Hero image

A Swing and a Miss

July 21st 2023

By-elections don’t really tell you anything about the likely outcome of a general election, except when they do.

There are a range of factors that might make one take the results in Selby, Somerton and Uxbridge a bit more seriously than one otherwise might. For a start, there are three separate results across a fairly representative range of Tory seats - giving us a snapshot of sorts of where the electorate are at in the places that Sunak has to hold if he is to stay as PM. Secondly, we are probably around a year from a national vote at the dog end of thirteen years of Conservative administration - ‘mid-term blues’ these are not. Thirdly, they represent the closest test we’re likely to get of whether the Labour lead is as soft as Starmer’s critics would have us believe.


So, what tentative conclusions might we draw from the results?

Firstly, Labour is on course to win the general election. The average swing towards them across the three elections was 21%. This would very likely shrink in a general election, where the stakes are of course higher, but even so - this is comfortable majority territory.

Secondly, the Conservatives face an election fought on multiple fronts. The Lib Dem win in Somerton confirms that they are - once again - in play in a whole slew of seats across the West Country. This will put a great deal of pressure on Tory resources in the general election and complicates their messaging and strategy. If Labour are regaining ground in the North, Scotland and cementing their lead in the cities whilst the Lib Dems hoover up seats in the South West, then the Tories could end up becoming the party of Surrey with a few outposts elsewhere.

Thirdly, though, the glimmer of light that Uxbridge presents to Sunak. Yes, ULEZ was undoubtedly a significant factor and yes, the result was close. But Labour lost. This speaks to a wider concern for Starmer and his team - there are a lot of suburban, lower middle class seats where he leads but is not loved. If Sunak can find wedge issues - like ULEZ - to fight Labour on in these seats he stands a chance of preventing a Labour majority. For Starmer, as Labour heads into its National Policy Forum conference, this will serve to prove his bias that Labour needs an abundance of caution so as not to frighten the horses. For his internal critics, of course, it will mean the opposite - that Labour needs make big, bold retail offers to squeezed Britain.

The Conservatives’ success in Uxbridge implies that their near-term electoral calculations will continue to supersede supposed long-term policy goals.
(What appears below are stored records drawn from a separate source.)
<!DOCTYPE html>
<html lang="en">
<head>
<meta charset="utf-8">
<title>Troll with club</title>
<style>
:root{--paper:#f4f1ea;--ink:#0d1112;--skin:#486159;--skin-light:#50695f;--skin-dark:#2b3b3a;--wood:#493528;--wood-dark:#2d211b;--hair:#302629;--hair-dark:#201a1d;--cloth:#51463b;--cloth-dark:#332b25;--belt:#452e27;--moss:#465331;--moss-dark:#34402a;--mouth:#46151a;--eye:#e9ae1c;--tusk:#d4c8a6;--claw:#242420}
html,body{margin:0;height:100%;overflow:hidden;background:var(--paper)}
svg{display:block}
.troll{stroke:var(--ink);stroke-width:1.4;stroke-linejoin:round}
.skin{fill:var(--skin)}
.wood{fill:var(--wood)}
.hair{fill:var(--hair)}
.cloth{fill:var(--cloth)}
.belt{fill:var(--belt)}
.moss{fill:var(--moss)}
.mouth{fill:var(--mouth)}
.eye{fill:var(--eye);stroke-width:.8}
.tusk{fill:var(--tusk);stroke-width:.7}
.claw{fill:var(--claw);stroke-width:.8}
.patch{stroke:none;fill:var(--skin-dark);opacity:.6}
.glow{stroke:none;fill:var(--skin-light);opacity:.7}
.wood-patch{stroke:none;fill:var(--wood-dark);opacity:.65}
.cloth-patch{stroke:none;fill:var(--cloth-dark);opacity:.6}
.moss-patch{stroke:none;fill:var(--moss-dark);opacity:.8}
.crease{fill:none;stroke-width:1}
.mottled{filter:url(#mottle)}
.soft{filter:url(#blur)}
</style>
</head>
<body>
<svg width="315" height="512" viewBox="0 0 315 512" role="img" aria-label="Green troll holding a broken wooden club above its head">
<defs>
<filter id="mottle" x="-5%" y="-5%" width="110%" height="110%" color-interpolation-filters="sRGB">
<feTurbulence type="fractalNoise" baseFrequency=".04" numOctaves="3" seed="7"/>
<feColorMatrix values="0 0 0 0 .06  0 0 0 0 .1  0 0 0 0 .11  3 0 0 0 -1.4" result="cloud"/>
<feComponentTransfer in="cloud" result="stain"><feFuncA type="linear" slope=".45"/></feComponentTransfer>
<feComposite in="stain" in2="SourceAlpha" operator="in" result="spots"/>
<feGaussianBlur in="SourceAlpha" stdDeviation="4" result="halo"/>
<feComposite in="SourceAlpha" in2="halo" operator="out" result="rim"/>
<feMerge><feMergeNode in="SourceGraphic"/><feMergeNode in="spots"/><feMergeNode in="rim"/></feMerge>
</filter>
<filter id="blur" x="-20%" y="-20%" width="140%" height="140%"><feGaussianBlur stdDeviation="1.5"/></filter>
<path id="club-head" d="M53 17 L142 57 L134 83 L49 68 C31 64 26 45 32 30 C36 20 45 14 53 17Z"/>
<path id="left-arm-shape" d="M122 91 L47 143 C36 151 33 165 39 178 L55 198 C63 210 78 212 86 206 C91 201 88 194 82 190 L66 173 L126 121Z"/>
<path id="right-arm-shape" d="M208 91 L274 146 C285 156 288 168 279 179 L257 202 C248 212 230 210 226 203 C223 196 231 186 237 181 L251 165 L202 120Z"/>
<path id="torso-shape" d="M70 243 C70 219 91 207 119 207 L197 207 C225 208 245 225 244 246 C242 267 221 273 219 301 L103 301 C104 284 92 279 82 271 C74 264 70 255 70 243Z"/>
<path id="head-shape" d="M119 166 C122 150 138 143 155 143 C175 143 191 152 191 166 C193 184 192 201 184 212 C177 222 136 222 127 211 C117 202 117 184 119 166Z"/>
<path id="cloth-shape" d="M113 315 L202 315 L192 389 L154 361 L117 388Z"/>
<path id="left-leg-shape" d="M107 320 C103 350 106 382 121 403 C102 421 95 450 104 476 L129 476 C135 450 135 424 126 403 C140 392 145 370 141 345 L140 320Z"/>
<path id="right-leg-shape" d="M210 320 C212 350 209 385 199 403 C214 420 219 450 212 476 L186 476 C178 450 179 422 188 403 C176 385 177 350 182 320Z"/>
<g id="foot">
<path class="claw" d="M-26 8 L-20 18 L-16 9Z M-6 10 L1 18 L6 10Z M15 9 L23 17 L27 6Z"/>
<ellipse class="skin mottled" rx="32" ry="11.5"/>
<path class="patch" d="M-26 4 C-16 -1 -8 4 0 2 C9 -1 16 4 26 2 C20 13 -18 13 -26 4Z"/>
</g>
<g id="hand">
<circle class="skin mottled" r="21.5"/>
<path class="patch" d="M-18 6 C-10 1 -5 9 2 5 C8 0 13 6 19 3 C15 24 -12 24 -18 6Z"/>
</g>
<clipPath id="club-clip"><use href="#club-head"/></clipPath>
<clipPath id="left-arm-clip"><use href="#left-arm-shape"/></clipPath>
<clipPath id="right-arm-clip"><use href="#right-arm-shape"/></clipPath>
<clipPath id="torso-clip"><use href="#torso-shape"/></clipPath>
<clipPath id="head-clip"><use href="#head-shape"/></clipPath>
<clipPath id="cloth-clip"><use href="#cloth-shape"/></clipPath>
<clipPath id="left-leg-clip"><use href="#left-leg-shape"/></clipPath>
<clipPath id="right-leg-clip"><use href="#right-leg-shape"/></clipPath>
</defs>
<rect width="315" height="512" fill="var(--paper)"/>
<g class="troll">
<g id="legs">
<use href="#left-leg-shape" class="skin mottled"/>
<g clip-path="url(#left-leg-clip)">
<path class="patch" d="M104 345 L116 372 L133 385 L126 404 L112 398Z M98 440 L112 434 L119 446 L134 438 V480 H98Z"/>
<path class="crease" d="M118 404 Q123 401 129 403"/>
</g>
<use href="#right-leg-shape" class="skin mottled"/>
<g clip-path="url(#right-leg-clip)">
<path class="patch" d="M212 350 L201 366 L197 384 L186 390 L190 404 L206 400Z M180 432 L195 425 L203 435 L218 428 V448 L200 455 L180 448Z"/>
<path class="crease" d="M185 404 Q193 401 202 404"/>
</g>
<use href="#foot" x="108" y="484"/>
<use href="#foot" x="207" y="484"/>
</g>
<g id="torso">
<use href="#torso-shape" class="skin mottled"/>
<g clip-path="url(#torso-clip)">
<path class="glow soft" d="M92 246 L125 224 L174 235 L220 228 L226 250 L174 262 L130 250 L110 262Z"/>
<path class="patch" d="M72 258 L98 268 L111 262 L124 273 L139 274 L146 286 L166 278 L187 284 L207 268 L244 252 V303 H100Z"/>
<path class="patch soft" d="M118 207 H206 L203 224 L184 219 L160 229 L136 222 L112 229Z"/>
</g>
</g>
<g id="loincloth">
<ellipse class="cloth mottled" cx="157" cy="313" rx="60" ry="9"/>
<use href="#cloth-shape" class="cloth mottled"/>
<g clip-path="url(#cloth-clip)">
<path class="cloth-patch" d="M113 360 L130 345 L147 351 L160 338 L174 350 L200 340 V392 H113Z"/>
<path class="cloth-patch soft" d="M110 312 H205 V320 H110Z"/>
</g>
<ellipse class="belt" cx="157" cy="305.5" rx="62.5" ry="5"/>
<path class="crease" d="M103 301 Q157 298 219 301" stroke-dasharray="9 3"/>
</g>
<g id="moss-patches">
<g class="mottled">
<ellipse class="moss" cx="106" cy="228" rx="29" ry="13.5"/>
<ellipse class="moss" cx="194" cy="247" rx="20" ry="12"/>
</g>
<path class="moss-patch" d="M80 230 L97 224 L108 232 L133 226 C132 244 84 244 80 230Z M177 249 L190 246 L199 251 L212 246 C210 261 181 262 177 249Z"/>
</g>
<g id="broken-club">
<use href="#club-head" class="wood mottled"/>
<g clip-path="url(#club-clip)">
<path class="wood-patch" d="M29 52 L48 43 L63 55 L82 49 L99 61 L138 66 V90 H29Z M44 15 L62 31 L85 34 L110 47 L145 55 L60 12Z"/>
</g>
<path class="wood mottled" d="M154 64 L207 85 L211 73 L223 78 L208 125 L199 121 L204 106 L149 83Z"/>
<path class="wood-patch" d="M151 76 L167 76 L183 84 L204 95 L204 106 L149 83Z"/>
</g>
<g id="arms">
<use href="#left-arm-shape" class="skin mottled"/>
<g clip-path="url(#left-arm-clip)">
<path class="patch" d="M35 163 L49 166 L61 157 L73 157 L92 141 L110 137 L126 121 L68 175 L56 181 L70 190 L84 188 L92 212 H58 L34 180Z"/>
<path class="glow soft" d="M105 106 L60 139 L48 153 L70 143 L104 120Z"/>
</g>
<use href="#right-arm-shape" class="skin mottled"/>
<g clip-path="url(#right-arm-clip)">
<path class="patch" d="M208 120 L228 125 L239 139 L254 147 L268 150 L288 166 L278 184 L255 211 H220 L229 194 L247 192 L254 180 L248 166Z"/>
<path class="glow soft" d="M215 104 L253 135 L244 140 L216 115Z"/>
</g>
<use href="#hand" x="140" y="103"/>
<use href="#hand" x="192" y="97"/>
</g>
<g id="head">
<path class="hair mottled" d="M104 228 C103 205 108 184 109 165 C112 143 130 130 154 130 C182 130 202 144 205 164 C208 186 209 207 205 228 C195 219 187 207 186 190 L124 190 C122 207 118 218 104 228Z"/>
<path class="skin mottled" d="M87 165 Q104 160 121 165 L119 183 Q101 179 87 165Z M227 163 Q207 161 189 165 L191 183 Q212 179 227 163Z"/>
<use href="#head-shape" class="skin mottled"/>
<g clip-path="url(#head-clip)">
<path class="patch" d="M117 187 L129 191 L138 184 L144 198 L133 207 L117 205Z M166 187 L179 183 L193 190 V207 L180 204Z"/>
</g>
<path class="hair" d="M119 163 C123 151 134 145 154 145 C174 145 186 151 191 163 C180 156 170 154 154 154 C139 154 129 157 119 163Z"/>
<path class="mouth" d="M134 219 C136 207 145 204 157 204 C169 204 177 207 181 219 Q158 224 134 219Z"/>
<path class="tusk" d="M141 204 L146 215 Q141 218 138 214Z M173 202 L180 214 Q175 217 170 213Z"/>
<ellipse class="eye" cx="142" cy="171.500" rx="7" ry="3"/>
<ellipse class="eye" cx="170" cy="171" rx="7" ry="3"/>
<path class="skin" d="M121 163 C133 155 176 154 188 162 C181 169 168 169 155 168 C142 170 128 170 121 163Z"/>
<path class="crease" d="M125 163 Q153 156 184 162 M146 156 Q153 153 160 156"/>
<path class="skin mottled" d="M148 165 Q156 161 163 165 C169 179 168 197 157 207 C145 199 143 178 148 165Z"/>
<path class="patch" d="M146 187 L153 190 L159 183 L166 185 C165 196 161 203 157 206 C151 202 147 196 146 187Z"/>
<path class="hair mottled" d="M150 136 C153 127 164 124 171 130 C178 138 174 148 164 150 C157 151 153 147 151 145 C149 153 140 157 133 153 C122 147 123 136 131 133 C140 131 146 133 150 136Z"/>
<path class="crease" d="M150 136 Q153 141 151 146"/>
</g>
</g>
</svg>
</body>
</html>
Net zero is surely now under serious threat as a concept in Conservative circles; only the continued resistance of senior figures including the Prime Minister is holding back the tide of anti-green sentiment, and that might not survive when the 2024/25 manifesto is drafted.
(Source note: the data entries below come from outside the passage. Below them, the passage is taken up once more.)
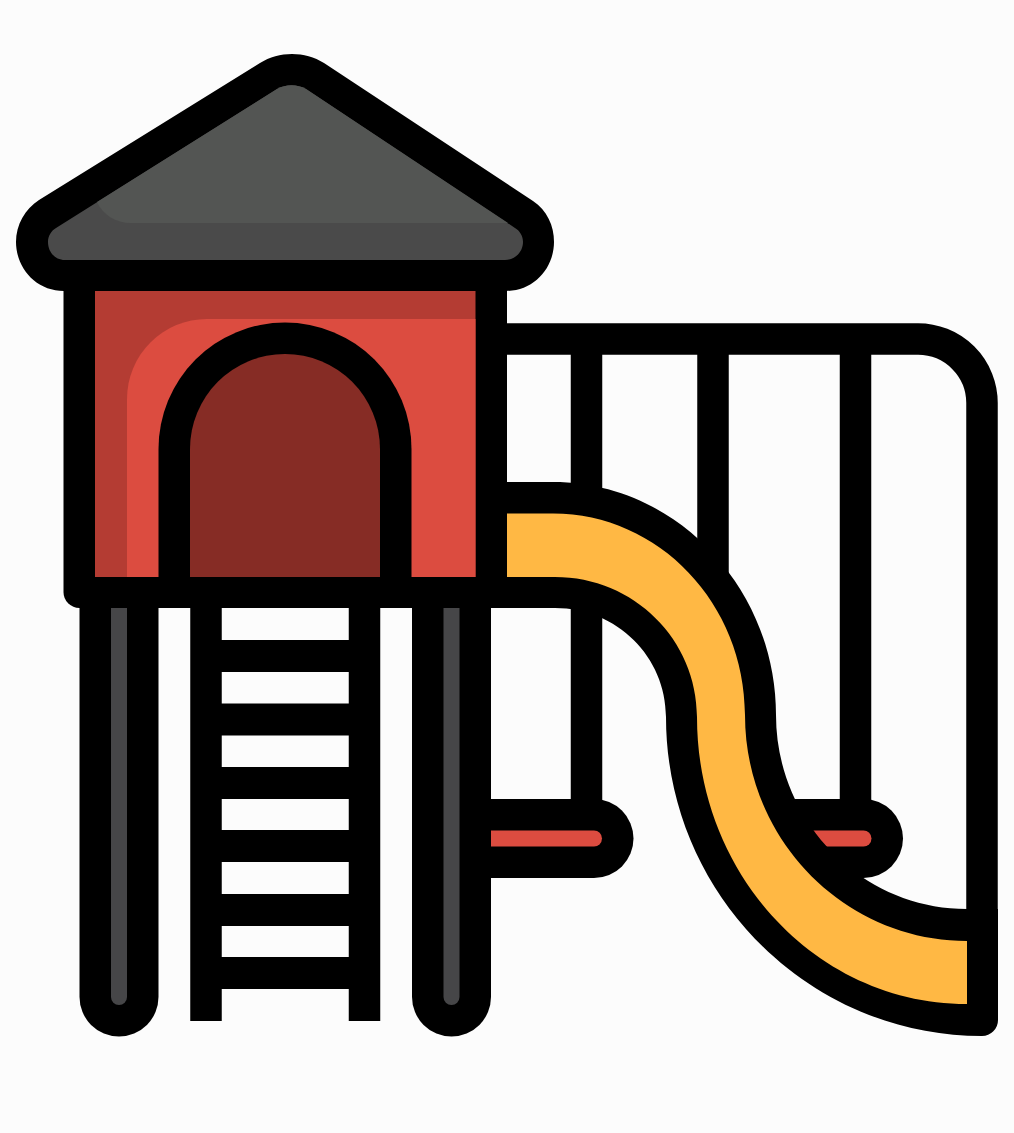
<!DOCTYPE html>
<html lang="en">
<head>
<meta charset="utf-8">
<title>Playground icon</title>
<style>
:root {
  --paper: #fcfcfc;
  --ink: #000;
  --roof: #535553;
  --roof-shade: #4a4a4a;
  --post: #464648;
  --wall: #dc4c40;
  --wall-shade: #b43c33;
  --doorway: #862c25;
  --slide: #ffb844;
}
html, body { margin: 0; background: var(--paper); overflow: hidden; }
svg { display: block; width: 1014px; height: 1133px; }
.ink { fill: var(--ink); }
.line { fill: none; stroke: var(--ink); stroke-width: 31.5; }
.roof { fill: var(--roof); }
.roof-shade { fill: var(--roof-shade); }
.post-core { fill: var(--post); }
.wall { fill: var(--wall); }
.wall-shade { fill: var(--wall-shade); }
.doorway { fill: var(--doorway); }
.slide { fill: var(--slide); }
</style>
</head>
<body>
<svg viewBox="0 0 1014 1133" role="img" aria-label="Playground tower with ladder, slide and swings">
  <defs>
    <g id="post">
      <path class="ink" d="M79.500 600H158.500V997A39.500 39.500 0 0 1 79.500 997Z"/>
      <path class="post-core" d="M111 608H127V997A8 8 0 0 1 111 997Z"/>
    </g>
    <rect id="rung" class="ink" x="215" y="640" width="140" height="32"/>
  </defs>

  <g id="swings">
    <path class="line" d="M500 339H918A64 64 0 0 1 982 403V1010"/>
    <path class="line" d="M586.500 340V810M713 340V600M855.500 340V810"/>
    <path class="ink" d="M480 799H594A39.500 39.500 0 0 1 594 878H480Z"/>
    <path class="wall" d="M485 830.500H594A8 8 0 0 1 594 846.500H485Z"/>
    <path class="ink" d="M780 799H863.500A39.500 39.500 0 0 1 863.500 878H780Z"/>
    <path class="wall" d="M800 830.500H863.500A8 8 0 0 1 863.500 846.500H800Z"/>
  </g>

  <g id="slide">
    <path class="ink" d="M500 482H553C676 482 776 588 776 715C776 822 862 909 967 909H998V1020A16 16 0 0 1 982 1036C807 1036 666 892 666 717C666 657 617 608 555 608H500Z"/>
    <path class="slide" d="M507 513.500H553C659 513.500 745 604 745 715C745 840 845 941 967 941V1004C817 1004 697 875 697 717C697 640 634 577 555 577H507Z"/>
  </g>

  <g id="ladder">
    <path class="line" d="M206 600V1021M364.500 600V1021"/>
    <use href="#rung"/>
    <use href="#rung" y="63.500"/>
    <use href="#rung" y="127"/>
    <use href="#rung" y="190"/>
    <use href="#rung" y="254"/>
    <use href="#rung" y="317"/>
  </g>

  <use href="#post"/>
  <use href="#post" x="332.500"/>

  <g id="cabin">
    <path class="ink" d="M63.500 270H507V608H79.500A16 16 0 0 1 63.500 592Z"/>
    <rect class="wall-shade" x="95" y="291" width="380.500" height="286"/>
    <path class="wall" d="M127 577V399A80 80 0 0 1 207 319H475.500V577Z"/>
    <path class="ink" d="M158.500 580V449A126.500 126.500 0 0 1 411.500 449V580Z"/>
    <path class="doorway" d="M190 577V449A95 95 0 0 1 380 449V577Z"/>
  </g>

  <g id="roof">
    <path class="ink" d="M64 291C36 291 16 268 16 242C16 225 25 209 39 200L260 63C279 51 305 51 324 63L533 201C547 210 554 226 554 242C554 268 534 291 506 291Z"/>
    <path class="roof-shade" d="M65 260C55 260 48 252 48 242C48 236 51 231 56 228L277 89C286 84 297 84 306 89L515 228C520 231 523 236 523 242C523 252 515 260 505 260Z"/>
    <path class="roof" d="M97 202L277 89C286 84 297 84 306 89L508 223H131C116 223 103 215 97 202Z"/>
  </g>
</svg>
</body>
</html>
Expect to see other environmental wedge issues like North Sea oil and gas licensing used to force Labour’s hand and create internal disagreements. There’s a question over whether this might also extend to other ‘hard choices’ – the ones Starmer says he intends to keep making – at a forthcoming fiscal event. You can easily imagine CCHQ policy wonks looking at the ongoing internal battle over the 2-child benefit cap, and musing on what other social security issues could create similar effects.
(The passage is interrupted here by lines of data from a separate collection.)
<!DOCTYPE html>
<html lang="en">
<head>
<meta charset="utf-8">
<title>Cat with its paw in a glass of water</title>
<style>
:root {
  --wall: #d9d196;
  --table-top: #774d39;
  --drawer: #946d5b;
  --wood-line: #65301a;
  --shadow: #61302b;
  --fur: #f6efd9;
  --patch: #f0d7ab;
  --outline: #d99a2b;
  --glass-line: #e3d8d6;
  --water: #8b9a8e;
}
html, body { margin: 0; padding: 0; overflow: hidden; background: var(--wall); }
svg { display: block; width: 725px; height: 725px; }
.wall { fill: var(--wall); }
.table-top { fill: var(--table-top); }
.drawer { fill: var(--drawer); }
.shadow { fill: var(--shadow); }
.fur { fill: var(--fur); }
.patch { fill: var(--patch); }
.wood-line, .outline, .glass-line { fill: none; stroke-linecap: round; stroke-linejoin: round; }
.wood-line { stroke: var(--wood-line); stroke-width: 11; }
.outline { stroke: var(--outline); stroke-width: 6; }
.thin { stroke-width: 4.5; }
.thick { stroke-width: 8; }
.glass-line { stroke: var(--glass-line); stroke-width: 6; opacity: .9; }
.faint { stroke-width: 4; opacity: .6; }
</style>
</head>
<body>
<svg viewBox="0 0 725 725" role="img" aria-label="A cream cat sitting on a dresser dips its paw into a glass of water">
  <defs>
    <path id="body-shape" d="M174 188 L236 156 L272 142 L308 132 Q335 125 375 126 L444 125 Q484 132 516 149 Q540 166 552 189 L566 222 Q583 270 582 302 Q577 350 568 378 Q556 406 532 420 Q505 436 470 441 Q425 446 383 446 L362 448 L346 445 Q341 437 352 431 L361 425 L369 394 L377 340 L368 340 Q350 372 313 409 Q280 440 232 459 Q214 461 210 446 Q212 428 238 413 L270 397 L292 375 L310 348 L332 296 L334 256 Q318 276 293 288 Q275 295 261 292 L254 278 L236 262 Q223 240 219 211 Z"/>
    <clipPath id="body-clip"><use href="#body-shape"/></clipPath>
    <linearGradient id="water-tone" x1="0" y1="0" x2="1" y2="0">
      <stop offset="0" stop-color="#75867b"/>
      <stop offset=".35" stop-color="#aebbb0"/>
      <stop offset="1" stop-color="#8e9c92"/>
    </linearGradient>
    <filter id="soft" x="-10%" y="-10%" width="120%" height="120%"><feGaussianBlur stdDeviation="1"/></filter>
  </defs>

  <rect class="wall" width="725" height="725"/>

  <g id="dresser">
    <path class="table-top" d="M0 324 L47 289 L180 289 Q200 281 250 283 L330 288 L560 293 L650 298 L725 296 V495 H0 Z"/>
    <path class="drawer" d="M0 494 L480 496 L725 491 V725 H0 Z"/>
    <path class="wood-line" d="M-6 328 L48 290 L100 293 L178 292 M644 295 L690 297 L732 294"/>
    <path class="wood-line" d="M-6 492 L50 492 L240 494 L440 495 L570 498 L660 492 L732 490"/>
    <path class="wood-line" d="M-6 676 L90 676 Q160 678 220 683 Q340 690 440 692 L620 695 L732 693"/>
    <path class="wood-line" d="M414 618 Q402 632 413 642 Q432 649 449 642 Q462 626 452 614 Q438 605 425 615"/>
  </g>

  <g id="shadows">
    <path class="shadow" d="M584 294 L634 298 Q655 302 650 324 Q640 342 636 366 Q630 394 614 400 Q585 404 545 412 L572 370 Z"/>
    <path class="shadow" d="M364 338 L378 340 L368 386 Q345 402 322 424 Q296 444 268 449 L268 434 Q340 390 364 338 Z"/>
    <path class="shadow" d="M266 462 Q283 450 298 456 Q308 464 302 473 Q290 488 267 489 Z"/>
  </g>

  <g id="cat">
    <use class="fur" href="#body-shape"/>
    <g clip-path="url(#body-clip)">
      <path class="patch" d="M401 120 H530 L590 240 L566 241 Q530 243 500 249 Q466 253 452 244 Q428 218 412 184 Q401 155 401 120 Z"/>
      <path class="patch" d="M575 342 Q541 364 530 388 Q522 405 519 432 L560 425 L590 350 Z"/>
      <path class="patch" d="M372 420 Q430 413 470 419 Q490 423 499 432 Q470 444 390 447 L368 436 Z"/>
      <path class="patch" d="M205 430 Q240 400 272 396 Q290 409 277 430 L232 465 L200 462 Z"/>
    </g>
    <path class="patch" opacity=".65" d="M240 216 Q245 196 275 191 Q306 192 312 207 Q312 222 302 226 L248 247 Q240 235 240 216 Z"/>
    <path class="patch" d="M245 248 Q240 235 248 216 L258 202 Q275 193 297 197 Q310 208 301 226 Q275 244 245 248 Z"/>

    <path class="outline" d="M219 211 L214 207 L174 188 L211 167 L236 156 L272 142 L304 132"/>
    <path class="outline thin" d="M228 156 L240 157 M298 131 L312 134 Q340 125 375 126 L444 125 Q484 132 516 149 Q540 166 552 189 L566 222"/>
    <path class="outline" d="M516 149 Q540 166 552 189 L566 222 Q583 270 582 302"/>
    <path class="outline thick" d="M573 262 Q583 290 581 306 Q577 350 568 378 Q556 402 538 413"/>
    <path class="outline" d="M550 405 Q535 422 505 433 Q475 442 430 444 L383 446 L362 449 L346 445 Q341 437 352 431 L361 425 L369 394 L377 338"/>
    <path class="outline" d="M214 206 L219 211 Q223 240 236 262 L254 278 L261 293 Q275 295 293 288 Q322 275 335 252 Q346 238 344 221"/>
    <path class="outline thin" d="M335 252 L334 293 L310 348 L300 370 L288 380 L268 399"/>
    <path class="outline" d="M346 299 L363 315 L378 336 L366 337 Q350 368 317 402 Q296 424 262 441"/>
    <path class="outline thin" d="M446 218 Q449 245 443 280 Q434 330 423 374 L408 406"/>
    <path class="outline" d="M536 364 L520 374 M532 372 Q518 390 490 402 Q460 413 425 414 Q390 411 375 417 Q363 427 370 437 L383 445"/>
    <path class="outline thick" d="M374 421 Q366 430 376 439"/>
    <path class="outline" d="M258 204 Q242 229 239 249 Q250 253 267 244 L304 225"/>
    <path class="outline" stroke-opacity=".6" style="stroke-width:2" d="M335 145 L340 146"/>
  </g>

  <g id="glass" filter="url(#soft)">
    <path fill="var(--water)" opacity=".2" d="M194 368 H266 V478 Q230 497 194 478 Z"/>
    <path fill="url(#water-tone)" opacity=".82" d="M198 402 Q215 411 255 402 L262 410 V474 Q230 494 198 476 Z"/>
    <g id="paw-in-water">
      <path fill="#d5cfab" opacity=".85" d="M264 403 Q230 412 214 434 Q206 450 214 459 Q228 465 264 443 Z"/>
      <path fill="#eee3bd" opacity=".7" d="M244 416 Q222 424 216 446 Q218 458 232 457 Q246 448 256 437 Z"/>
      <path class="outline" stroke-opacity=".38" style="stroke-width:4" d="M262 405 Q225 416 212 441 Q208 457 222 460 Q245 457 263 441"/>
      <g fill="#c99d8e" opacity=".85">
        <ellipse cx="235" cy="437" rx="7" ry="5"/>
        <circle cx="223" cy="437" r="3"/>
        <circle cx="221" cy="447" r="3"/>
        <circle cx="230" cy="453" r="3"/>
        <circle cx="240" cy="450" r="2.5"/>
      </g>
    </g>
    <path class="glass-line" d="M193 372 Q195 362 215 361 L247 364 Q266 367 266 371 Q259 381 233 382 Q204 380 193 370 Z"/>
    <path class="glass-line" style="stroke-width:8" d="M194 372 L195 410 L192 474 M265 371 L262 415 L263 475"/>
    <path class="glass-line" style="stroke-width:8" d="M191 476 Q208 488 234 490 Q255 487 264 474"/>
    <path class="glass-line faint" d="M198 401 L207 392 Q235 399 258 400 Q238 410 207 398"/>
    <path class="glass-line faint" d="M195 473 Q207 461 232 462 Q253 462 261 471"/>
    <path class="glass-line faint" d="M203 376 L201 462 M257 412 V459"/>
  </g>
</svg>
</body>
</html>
All in all, then, a good but not brilliant night for Labour - and one that will beg some questions. A bittersweet victory in Uxbridge for the Tories and a morale boost for the Lib Dems. The three leaders will have much to mull as they try to get some rest over the summer recess.